Climate change-induced early warm temperatures and extremely dry soils have further depleted the expected runoff water from the Sierra-Cascade snowpack, most of which is at 9% of normal for this date. That’s resulted in historic and unanticipated reductions in the amount of water flowing to major reservoirs, especially in Klamath River, Sacramento-San Joaquin Delta and Tulare Lake Watershed counties.
The state’s largest reservoir, Shasta, is, even before summer, at 56% of average, according to state numbers.
Just last week, the National Resources Defense Council called on the state to release more water from the Shasta Dam so that “this year’s population of endangered winter run chinook salmon eggs and fry from cooking to death in too-hot river temperatures” due to less water.
“If the State Water Board fails to act,” continued the NRDC, “and the U.S. Bureau of Reclamation operates Shasta Dam as it plans to this year, about 80% of endangered winter run salmon will die from temperature-dependent mortality alone.” If the board does adopt the NRDC proposal, the Bureau of Reclamation would not be permitted to drain Shasta Dam to deliver water to its irrigation contractors.

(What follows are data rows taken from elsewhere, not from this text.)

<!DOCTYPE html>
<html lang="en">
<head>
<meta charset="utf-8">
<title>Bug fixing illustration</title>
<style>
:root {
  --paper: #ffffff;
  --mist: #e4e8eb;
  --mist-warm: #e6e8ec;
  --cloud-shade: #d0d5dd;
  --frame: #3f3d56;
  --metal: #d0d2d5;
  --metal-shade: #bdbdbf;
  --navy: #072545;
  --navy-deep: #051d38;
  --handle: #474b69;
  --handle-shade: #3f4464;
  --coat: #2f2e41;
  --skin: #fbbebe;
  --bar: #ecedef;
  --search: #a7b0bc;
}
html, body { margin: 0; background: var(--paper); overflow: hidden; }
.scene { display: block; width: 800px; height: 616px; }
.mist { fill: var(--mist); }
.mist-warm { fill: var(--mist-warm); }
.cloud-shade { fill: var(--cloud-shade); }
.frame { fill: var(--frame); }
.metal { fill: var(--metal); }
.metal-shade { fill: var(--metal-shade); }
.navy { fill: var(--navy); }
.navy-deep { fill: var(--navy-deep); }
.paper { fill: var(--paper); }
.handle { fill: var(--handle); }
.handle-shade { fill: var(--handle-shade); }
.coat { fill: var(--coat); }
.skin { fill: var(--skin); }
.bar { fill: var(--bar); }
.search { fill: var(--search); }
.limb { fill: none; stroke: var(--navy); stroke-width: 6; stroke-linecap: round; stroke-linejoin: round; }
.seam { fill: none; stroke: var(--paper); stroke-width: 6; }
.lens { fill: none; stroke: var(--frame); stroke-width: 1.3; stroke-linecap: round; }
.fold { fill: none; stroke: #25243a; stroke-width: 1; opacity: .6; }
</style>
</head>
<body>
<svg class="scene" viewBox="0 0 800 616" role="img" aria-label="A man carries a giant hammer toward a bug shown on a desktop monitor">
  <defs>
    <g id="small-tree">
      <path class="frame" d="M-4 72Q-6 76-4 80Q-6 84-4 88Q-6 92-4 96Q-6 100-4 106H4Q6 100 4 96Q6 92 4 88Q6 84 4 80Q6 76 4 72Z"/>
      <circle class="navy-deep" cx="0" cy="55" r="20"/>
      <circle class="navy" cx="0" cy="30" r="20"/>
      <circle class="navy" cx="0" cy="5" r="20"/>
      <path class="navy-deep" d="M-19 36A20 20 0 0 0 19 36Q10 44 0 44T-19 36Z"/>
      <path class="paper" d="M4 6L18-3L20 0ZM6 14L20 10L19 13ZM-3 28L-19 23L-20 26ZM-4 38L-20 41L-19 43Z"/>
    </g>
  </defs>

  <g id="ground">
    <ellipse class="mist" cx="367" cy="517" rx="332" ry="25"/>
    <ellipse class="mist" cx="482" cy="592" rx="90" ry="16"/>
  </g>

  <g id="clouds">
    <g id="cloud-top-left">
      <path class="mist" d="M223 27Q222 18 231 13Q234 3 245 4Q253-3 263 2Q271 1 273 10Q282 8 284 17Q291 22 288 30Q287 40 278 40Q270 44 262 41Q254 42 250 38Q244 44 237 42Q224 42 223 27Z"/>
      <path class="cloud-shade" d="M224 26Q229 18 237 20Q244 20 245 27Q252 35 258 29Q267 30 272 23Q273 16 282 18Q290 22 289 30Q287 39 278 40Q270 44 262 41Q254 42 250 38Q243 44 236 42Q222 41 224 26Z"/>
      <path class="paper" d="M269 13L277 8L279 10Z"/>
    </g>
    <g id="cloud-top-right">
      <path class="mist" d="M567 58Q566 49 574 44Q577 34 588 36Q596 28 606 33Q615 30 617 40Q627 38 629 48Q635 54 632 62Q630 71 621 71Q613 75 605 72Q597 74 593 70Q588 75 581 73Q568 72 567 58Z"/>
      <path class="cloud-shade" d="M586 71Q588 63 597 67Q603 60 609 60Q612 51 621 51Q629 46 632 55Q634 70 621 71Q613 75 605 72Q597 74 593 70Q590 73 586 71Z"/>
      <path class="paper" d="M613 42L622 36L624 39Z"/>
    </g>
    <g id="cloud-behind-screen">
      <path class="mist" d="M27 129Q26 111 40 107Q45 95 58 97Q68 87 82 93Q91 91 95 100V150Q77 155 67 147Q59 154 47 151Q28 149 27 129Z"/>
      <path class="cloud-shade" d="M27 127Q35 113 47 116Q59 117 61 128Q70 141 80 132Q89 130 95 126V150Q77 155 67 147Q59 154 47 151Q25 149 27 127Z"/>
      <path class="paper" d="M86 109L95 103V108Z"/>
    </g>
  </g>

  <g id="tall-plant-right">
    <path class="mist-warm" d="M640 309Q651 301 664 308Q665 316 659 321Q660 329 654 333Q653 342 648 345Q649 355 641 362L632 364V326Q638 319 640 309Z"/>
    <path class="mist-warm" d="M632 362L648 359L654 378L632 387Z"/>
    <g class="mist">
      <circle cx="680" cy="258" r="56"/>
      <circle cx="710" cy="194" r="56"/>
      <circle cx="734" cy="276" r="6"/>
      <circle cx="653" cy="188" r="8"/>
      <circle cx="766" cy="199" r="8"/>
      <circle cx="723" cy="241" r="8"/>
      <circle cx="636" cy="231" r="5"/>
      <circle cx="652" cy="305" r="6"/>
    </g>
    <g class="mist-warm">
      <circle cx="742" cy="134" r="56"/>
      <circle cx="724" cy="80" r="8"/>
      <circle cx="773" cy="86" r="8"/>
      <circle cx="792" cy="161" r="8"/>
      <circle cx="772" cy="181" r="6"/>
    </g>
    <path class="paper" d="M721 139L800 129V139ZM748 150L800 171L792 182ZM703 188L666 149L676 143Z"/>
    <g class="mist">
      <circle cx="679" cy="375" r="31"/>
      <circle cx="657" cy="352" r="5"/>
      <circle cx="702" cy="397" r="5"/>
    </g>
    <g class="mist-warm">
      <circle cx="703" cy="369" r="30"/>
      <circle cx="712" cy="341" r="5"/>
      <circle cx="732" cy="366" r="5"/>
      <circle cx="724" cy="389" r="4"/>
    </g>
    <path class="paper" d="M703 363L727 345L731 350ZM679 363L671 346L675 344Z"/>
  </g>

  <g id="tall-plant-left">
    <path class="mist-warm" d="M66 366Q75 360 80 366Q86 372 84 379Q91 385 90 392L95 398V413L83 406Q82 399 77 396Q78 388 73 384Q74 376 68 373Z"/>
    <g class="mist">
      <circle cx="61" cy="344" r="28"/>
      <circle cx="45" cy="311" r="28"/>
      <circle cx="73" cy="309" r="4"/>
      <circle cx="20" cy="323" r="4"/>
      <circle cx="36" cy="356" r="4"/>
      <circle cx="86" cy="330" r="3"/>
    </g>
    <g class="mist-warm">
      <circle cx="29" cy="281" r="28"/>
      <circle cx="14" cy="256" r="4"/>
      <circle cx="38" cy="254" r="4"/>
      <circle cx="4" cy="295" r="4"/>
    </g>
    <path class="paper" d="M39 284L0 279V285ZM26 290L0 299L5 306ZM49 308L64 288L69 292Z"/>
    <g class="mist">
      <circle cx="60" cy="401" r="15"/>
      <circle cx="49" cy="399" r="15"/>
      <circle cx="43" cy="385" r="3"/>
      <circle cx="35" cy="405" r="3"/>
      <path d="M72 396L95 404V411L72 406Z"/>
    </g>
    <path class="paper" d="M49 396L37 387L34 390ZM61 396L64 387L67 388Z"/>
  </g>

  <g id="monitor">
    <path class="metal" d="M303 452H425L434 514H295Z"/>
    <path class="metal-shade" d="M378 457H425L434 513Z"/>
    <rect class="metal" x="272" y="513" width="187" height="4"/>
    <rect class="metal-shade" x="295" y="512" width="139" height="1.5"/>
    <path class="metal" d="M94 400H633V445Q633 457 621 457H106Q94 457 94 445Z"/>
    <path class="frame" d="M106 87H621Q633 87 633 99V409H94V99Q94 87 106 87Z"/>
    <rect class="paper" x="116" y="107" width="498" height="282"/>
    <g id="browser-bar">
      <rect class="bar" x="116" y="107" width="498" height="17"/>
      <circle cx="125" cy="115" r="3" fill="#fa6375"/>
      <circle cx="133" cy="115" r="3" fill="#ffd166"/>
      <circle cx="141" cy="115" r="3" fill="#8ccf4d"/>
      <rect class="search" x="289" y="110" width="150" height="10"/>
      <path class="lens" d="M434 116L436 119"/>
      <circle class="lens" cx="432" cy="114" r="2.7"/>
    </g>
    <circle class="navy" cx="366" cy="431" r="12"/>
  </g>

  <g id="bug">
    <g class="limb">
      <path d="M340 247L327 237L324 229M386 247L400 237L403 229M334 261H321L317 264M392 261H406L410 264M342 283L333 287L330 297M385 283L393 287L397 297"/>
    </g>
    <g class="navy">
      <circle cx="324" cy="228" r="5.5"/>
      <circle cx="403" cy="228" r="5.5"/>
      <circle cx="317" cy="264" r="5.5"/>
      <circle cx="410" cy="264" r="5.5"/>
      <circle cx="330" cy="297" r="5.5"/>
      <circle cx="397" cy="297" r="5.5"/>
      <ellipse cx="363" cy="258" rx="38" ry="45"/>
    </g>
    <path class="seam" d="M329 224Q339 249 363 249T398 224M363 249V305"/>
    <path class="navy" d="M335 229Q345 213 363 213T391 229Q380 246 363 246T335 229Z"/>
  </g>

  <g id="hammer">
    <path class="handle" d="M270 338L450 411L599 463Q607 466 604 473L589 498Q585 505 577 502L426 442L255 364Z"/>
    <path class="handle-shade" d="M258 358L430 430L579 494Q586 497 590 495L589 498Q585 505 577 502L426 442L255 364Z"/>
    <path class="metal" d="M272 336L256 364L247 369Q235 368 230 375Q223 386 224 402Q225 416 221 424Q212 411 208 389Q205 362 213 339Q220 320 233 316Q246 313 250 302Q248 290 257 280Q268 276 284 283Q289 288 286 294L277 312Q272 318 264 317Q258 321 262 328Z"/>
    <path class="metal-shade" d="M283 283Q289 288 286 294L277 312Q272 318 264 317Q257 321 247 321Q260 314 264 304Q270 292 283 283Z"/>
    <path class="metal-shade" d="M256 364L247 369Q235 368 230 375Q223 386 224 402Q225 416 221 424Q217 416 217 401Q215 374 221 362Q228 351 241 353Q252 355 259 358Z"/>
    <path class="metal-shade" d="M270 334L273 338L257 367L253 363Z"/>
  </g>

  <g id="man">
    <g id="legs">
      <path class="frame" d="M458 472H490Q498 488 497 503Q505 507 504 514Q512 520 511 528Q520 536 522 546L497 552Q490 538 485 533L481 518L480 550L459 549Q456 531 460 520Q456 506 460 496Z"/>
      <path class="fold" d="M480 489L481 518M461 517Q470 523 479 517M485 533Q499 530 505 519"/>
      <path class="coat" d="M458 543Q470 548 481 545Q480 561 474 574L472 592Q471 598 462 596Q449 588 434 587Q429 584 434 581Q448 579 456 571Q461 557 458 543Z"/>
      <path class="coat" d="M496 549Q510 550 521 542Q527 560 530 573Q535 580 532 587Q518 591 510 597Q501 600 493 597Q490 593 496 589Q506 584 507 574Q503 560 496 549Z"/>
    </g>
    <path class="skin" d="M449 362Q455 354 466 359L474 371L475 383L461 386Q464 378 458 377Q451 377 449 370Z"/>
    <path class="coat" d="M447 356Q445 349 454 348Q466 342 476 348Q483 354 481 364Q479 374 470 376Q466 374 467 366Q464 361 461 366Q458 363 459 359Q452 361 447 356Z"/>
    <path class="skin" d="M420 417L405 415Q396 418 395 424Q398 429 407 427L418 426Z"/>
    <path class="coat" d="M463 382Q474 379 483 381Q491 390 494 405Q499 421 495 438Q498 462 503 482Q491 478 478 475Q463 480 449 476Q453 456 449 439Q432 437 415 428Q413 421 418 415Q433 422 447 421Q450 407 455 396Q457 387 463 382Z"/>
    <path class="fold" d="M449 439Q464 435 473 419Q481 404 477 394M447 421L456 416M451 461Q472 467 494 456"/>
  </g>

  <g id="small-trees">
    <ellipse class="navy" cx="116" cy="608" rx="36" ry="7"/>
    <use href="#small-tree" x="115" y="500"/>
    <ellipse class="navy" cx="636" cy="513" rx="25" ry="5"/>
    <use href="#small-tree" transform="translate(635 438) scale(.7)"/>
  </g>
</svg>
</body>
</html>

That sets up another battle in the war between the state’s environmentalists and farmers. It’s a clash that Newsom — who is facing a recall election this year — had sought to avoid by issuing his previous, lesser drought declaration.

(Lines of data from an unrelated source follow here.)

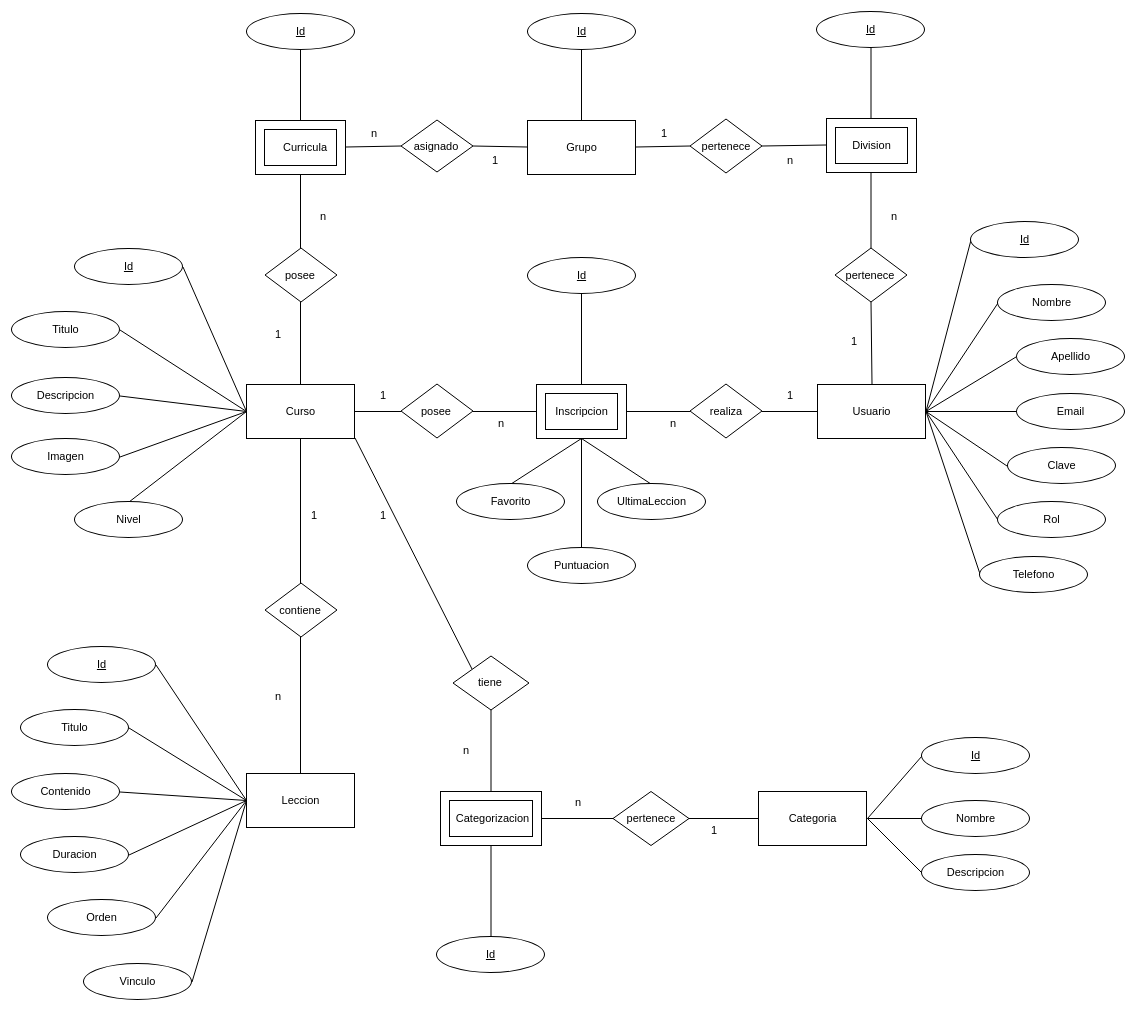
<!DOCTYPE html>
<html lang="es">
<head>
<meta charset="utf-8">
<title>Diagrama entidad-relación</title>
<style>
:root { --ink: #000; --paper: #fff; }
* { box-sizing: border-box; }
html, body { margin: 0; }
body { width: 1136px; height: 1011px; overflow: hidden; background: var(--paper); }
.diagram { position: relative; width: 1136px; height: 1011px; overflow: hidden; color: var(--ink); font: 11px/13px "Liberation Sans", Arial, sans-serif; white-space: nowrap; }
.links { position: absolute; inset: 0; fill: none; stroke: var(--ink); stroke-width: 1; }
.relations { fill: var(--paper); }
.attribute, .entity, .relation, .cardinality { position: absolute; display: flex; align-items: center; justify-content: center; }
.attribute, .entity { width: 109px; border: 1px solid var(--ink); background: var(--paper); }
.attribute { height: 37px; border-radius: 50%; }
.entity { height: 55px; }
.weak { width: 91px; padding: 8px; }
.weak span { flex: 1; height: 37px; display: flex; align-items: center; justify-content: center; border: 1px solid var(--ink); }
.weak.wide { width: 102px; }
.wide span { padding-left: 3px; }
.indent span { padding-left: 9px; }
.relation { width: 76px; height: 20px; margin: -10px 0 0 -38px; }
.cardinality { width: 20px; height: 14px; margin: -7px 0 0 -10px; }
</style>
</head>
<body>
<main class="diagram">
<svg class="links" width="1136" height="1011" viewBox="0 0 1136 1011" aria-hidden="true">
<g class="key-links">
<path d="M300.5 49V120M581.5 49V120M871 47V118M581.5 293V384M491 846V937"/>
</g>
<g class="relation-links">
<path d="M346 147L401 146M473 146L527 147M636 147L690 146M762 146L826 145"/>
<path d="M300.5 174V248M300.5 302V384M871 172V248M871 302L872 384"/>
<path d="M355 411.5H401M473 411.5H537M627 411.5H690M762 411.5H818"/>
<path d="M300.5 438V584M300.5 637V773M355 438L472 669M491 710V792M542 818.5H613M689 818.5H759"/>
</g>
<g class="attribute-links">
<path d="M183 267L246.5 411.5L120 330M120 396L246.5 411.5L120 457M246.5 411.5L129 502"/>
<path d="M511 484L581.5 438.5L651 484M581.5 438V547"/>
<path d="M971 240L926 411.5L998 303M1016 357L926 411.5H1016M1007 466L926 411.5L998 520M926 411.5L980 574"/>
<path d="M156 665L246.5 800.5L129 728M120 792L246.5 800.5L129 855M156 918L246.5 800.5L192 982"/>
<path d="M922 756L867.5 818.5H922M867.5 818.5L922 873"/>
</g>
<g class="relations">
<polygon points="401,146 437,120 473,146 437,172"/>
<polygon points="690,146 726,119 762,146 726,173"/>
<polygon points="265,275 301,248 337,275 301,302"/>
<polygon points="835,275 871,248 907,275 871,302"/>
<polygon points="401,411 437,384 473,411 437,438"/>
<polygon points="690,411 726,384 762,411 726,438"/>
<polygon points="265,610 301,583 337,610 301,637"/>
<polygon points="453,683 491,656 529,683 491,710"/>
<polygon points="613,818.5 651,791.5 689,818.5 651,845.5"/>
</g>
</svg>

<section aria-label="Curricula">
<div class="entity weak indent" style="left:255px;top:120px"><span>Curricula</span></div>
<div class="attribute" style="left:246px;top:13px"><u>Id</u></div>
</section>

<section aria-label="Grupo">
<div class="entity" style="left:527px;top:120px">Grupo</div>
<div class="attribute" style="left:527px;top:13px"><u>Id</u></div>
</section>

<section aria-label="Division">
<div class="entity weak" style="left:826px;top:118px"><span>Division</span></div>
<div class="attribute" style="left:816px;top:11px"><u>Id</u></div>
</section>

<section aria-label="Curso">
<div class="entity" style="left:246px;top:384px">Curso</div>
<div class="attribute" style="left:74px;top:248px"><u>Id</u></div>
<div class="attribute" style="left:11px;top:311px">Titulo</div>
<div class="attribute" style="left:11px;top:377px">Descripcion</div>
<div class="attribute" style="left:11px;top:438px">Imagen</div>
<div class="attribute" style="left:74px;top:501px">Nivel</div>
</section>

<section aria-label="Inscripcion">
<div class="entity weak" style="left:536px;top:384px"><span>Inscripcion</span></div>
<div class="attribute" style="left:527px;top:257px"><u>Id</u></div>
<div class="attribute" style="left:456px;top:483px">Favorito</div>
<div class="attribute" style="left:597px;top:483px">UltimaLeccion</div>
<div class="attribute" style="left:527px;top:547px">Puntuacion</div>
</section>

<section aria-label="Usuario">
<div class="entity" style="left:817px;top:384px">Usuario</div>
<div class="attribute" style="left:970px;top:221px"><u>Id</u></div>
<div class="attribute" style="left:997px;top:284px">Nombre</div>
<div class="attribute" style="left:1016px;top:338px">Apellido</div>
<div class="attribute" style="left:1016px;top:393px">Email</div>
<div class="attribute" style="left:1007px;top:447px">Clave</div>
<div class="attribute" style="left:997px;top:501px">Rol</div>
<div class="attribute" style="left:979px;top:556px">Telefono</div>
</section>

<section aria-label="Leccion">
<div class="entity" style="left:246px;top:773px">Leccion</div>
<div class="attribute" style="left:47px;top:646px"><u>Id</u></div>
<div class="attribute" style="left:20px;top:709px">Titulo</div>
<div class="attribute" style="left:11px;top:773px">Contenido</div>
<div class="attribute" style="left:20px;top:836px">Duracion</div>
<div class="attribute" style="left:47px;top:899px">Orden</div>
<div class="attribute" style="left:83px;top:963px">Vinculo</div>
</section>

<section aria-label="Categorizacion">
<div class="entity weak wide" style="left:440px;top:791px"><span>Categorizacion</span></div>
<div class="attribute" style="left:436px;top:936px"><u>Id</u></div>
</section>

<section aria-label="Categoria">
<div class="entity" style="left:758px;top:791px">Categoria</div>
<div class="attribute" style="left:921px;top:737px"><u>Id</u></div>
<div class="attribute" style="left:921px;top:800px">Nombre</div>
<div class="attribute" style="left:921px;top:854px">Descripcion</div>
</section>

<section aria-label="Relaciones">
<div class="relation" style="left:436px;top:146px">asignado</div>
<div class="cardinality" style="left:374px;top:133px">n</div>
<div class="cardinality" style="left:495px;top:160px">1</div>
<div class="relation" style="left:726px;top:146px">pertenece</div>
<div class="cardinality" style="left:664px;top:133px">1</div>
<div class="cardinality" style="left:790px;top:160px">n</div>
<div class="relation" style="left:300px;top:275px">posee</div>
<div class="cardinality" style="left:323px;top:216px">n</div>
<div class="cardinality" style="left:278px;top:334px">1</div>
<div class="relation" style="left:870px;top:275px">pertenece</div>
<div class="cardinality" style="left:894px;top:216px">n</div>
<div class="cardinality" style="left:854px;top:341px">1</div>
<div class="relation" style="left:436px;top:411px">posee</div>
<div class="cardinality" style="left:383px;top:395px">1</div>
<div class="cardinality" style="left:501px;top:423px">n</div>
<div class="relation" style="left:726px;top:411px">realiza</div>
<div class="cardinality" style="left:673px;top:423px">n</div>
<div class="cardinality" style="left:790px;top:395px">1</div>
<div class="relation" style="left:300px;top:610px">contiene</div>
<div class="cardinality" style="left:314px;top:515px">1</div>
<div class="cardinality" style="left:278px;top:696px">n</div>
<div class="relation" style="left:490px;top:682px">tiene</div>
<div class="cardinality" style="left:383px;top:515px">1</div>
<div class="cardinality" style="left:466px;top:750px">n</div>
<div class="relation" style="left:651px;top:818px">pertenece</div>
<div class="cardinality" style="left:578px;top:802px">n</div>
<div class="cardinality" style="left:714px;top:830px">1</div>
</section>
</main>
</body>
</html>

Those conflicts are taking place in the second year of an already historic drought, after one of the driest years on record in 2020, in the aftermath of California’s worst fire season ever recorded and with 2021’s wildfires already dwarfing those seen at this point in 2020.
The governor did note that Californians have curtailed their average water use by 14% since the start of the state’s previous, five-year drought in 2012.
“With the reality of climate change abundantly clear in California, we’re taking urgent action to address acute water supply shortfalls in northern and central California while also building our water resilience to safeguard communities in the decades ahead,” said Governor Newsom. “We’re working with local officials and other partners to protect public health and safety and the environment, and call on all Californians to help meet this challenge by stepping up their efforts to save water.”
In April, the governor signed an emergency proclamation directing state agencies to take immediate action to bolster drought resilience across the state and declaring a State of Emergency in Mendocino and Sonoma counties due to severe drought conditions in the Russian River Watershed.
Notably absent are any Southern California counties where most of the state’s voters live and from which much of the state’s residential water thirst emanates. Newsom did, however, foreshadow an emergency order impacting more of the state’s residents saying, “We are likely…to increase the total number of counties.” He gave no timetable for that decision.
Monday’s drought emergency proclamation adds the following 39 counties to Newsom’s previous action: Del Norte, Humboldt, Siskiyou, Trinity, Alameda, Alpine, Amador, Butte, Calaveras, Colusa, Contra Costa, El Dorado, Fresno, Glenn, Kern, Kings, Lake, Lassen, Madera, Mariposa, Merced, Modoc, Napa, Nevada, Placer, Plumas, Sacramento, San Benito, San Joaquin, Shasta, Sierra, Solano, Stanislaus, Sutter, Tehama, Tulare, Tuolumne, Yolo and Yuba counties. Additionally, the proclamation provides new authority for the existing drought emergency announced on April 21 for Mendocino and Sonoma counties.